_Try it_: Each entry that appears below should be restated exactly as it is.

◆ ◆ ◆ ◆ ◆

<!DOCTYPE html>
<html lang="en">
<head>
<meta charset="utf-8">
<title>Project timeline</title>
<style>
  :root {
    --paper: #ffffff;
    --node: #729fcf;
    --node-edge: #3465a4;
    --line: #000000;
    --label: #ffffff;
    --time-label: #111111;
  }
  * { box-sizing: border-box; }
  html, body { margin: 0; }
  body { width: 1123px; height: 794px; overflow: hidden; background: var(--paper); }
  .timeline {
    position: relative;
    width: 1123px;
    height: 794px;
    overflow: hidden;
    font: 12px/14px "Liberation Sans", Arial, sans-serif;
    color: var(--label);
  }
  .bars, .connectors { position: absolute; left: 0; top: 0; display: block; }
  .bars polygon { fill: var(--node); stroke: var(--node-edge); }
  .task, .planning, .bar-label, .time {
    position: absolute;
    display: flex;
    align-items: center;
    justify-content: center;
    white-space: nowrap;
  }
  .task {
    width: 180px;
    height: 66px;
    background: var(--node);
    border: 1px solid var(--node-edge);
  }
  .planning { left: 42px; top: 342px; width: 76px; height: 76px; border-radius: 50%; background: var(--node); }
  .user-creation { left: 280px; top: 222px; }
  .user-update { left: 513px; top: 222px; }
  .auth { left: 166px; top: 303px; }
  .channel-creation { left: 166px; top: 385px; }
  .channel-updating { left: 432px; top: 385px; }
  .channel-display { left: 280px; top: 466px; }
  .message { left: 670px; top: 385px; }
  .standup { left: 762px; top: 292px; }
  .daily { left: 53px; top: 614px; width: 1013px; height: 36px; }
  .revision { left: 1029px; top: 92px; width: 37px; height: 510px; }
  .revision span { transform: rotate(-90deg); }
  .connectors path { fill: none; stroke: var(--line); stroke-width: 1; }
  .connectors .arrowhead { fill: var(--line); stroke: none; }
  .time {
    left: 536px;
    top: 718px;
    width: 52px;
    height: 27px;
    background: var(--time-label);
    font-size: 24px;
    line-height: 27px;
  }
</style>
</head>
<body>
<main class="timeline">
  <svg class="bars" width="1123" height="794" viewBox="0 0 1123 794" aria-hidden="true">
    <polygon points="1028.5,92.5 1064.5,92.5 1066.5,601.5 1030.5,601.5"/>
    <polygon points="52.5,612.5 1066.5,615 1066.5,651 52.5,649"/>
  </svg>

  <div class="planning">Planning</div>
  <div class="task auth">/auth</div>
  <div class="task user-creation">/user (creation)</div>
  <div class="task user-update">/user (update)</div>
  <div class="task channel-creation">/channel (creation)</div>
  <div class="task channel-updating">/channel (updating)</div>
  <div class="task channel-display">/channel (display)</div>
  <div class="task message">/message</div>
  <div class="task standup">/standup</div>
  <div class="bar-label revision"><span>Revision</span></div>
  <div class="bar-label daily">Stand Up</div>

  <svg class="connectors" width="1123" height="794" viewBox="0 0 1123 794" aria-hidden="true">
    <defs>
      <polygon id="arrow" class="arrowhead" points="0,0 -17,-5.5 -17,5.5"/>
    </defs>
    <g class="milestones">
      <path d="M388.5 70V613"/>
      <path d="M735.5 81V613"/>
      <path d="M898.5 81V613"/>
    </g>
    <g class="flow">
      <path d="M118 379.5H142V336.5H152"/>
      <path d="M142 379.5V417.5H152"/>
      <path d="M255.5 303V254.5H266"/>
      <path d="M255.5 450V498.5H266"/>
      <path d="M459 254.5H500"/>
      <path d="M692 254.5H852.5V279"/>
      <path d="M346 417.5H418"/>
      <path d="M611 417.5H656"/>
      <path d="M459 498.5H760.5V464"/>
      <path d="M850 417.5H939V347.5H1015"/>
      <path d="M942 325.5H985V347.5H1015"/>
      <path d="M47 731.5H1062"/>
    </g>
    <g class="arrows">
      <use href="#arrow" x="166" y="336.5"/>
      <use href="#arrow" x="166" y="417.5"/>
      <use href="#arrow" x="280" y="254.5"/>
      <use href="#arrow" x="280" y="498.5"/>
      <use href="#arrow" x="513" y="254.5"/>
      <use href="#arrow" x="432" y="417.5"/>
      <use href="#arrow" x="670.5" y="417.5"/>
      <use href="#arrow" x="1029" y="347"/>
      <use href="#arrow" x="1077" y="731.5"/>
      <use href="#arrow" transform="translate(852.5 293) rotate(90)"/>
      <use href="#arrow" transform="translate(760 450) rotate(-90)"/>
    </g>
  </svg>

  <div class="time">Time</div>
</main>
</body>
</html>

◆ ◆ ◆ ◆ ◆

_Task result_:
<!DOCTYPE html>
<html lang="en">
<head>
<meta charset="utf-8">
<title>Project timeline</title>
<style>
  :root {
    --paper: #ffffff;
    --node: #729fcf;
    --node-edge: #3465a4;
    --line: #000000;
    --label: #ffffff;
    --time-label: #111111;
  }
  * { box-sizing: border-box; }
  html, body { margin: 0; }
  body { width: 1123px; height: 794px; overflow: hidden; background: var(--paper); }
  .timeline {
    position: relative;
    width: 1123px;
    height: 794px;
    overflow: hidden;
    font: 12px/14px "Liberation Sans", Arial, sans-serif;
    color: var(--label);
  }
  .bars, .connectors { position: absolute; left: 0; top: 0; display: block; }
  .bars polygon { fill: var(--node); stroke: var(--node-edge); }
  .task, .planning, .bar-label, .time {
    position: absolute;
    display: flex;
    align-items: center;
    justify-content: center;
    white-space: nowrap;
  }
  .task {
    width: 180px;
    height: 66px;
    background: var(--node);
    border: 1px solid var(--node-edge);
  }
  .planning { left: 42px; top: 342px; width: 76px; height: 76px; border-radius: 50%; background: var(--node); }
  .user-creation { left: 280px; top: 222px; }
  .user-update { left: 513px; top: 222px; }
  .auth { left: 166px; top: 303px; }
  .channel-creation { left: 166px; top: 385px; }
  .channel-updating { left: 432px; top: 385px; }
  .channel-display { left: 280px; top: 466px; }
  .message { left: 670px; top: 385px; }
  .standup { left: 762px; top: 292px; }
  .daily { left: 53px; top: 614px; width: 1013px; height: 36px; }
  .revision { left: 1029px; top: 92px; width: 37px; height: 510px; }
  .revision span { transform: rotate(-90deg); }
  .connectors path { fill: none; stroke: var(--line); stroke-width: 1; }
  .connectors .arrowhead { fill: var(--line); stroke: none; }
  .time {
    left: 536px;
    top: 718px;
    width: 52px;
    height: 27px;
    background: var(--time-label);
    font-size: 24px;
    line-height: 27px;
  }
</style>
</head>
<body>
<main class="timeline">
  <svg class="bars" width="1123" height="794" viewBox="0 0 1123 794" aria-hidden="true">
    <polygon points="1028.5,92.5 1064.5,92.5 1066.5,601.5 1030.5,601.5"/>
    <polygon points="52.5,612.5 1066.5,615 1066.5,651 52.5,649"/>
  </svg>

  <div class="planning">Planning</div>
  <div class="task auth">/auth</div>
  <div class="task user-creation">/user (creation)</div>
  <div class="task user-update">/user (update)</div>
  <div class="task channel-creation">/channel (creation)</div>
  <div class="task channel-updating">/channel (updating)</div>
  <div class="task channel-display">/channel (display)</div>
  <div class="task message">/message</div>
  <div class="task standup">/standup</div>
  <div class="bar-label revision"><span>Revision</span></div>
  <div class="bar-label daily">Stand Up</div>

  <svg class="connectors" width="1123" height="794" viewBox="0 0 1123 794" aria-hidden="true">
    <defs>
      <polygon id="arrow" class="arrowhead" points="0,0 -17,-5.5 -17,5.5"/>
    </defs>
    <g class="milestones">
      <path d="M388.5 70V613"/>
      <path d="M735.5 81V613"/>
      <path d="M898.5 81V613"/>
    </g>
    <g class="flow">
      <path d="M118 379.5H142V336.5H152"/>
      <path d="M142 379.5V417.5H152"/>
      <path d="M255.5 303V254.5H266"/>
      <path d="M255.5 450V498.5H266"/>
      <path d="M459 254.5H500"/>
      <path d="M692 254.5H852.5V279"/>
      <path d="M346 417.5H418"/>
      <path d="M611 417.5H656"/>
      <path d="M459 498.5H760.5V464"/>
      <path d="M850 417.5H939V347.5H1015"/>
      <path d="M942 325.5H985V347.5H1015"/>
      <path d="M47 731.5H1062"/>
    </g>
    <g class="arrows">
      <use href="#arrow" x="166" y="336.5"/>
      <use href="#arrow" x="166" y="417.5"/>
      <use href="#arrow" x="280" y="254.5"/>
      <use href="#arrow" x="280" y="498.5"/>
      <use href="#arrow" x="513" y="254.5"/>
      <use href="#arrow" x="432" y="417.5"/>
      <use href="#arrow" x="670.5" y="417.5"/>
      <use href="#arrow" x="1029" y="347"/>
      <use href="#arrow" x="1077" y="731.5"/>
      <use href="#arrow" transform="translate(852.5 293) rotate(90)"/>
      <use href="#arrow" transform="translate(760 450) rotate(-90)"/>
    </g>
  </svg>

  <div class="time">Time</div>
</main>
</body>
</html>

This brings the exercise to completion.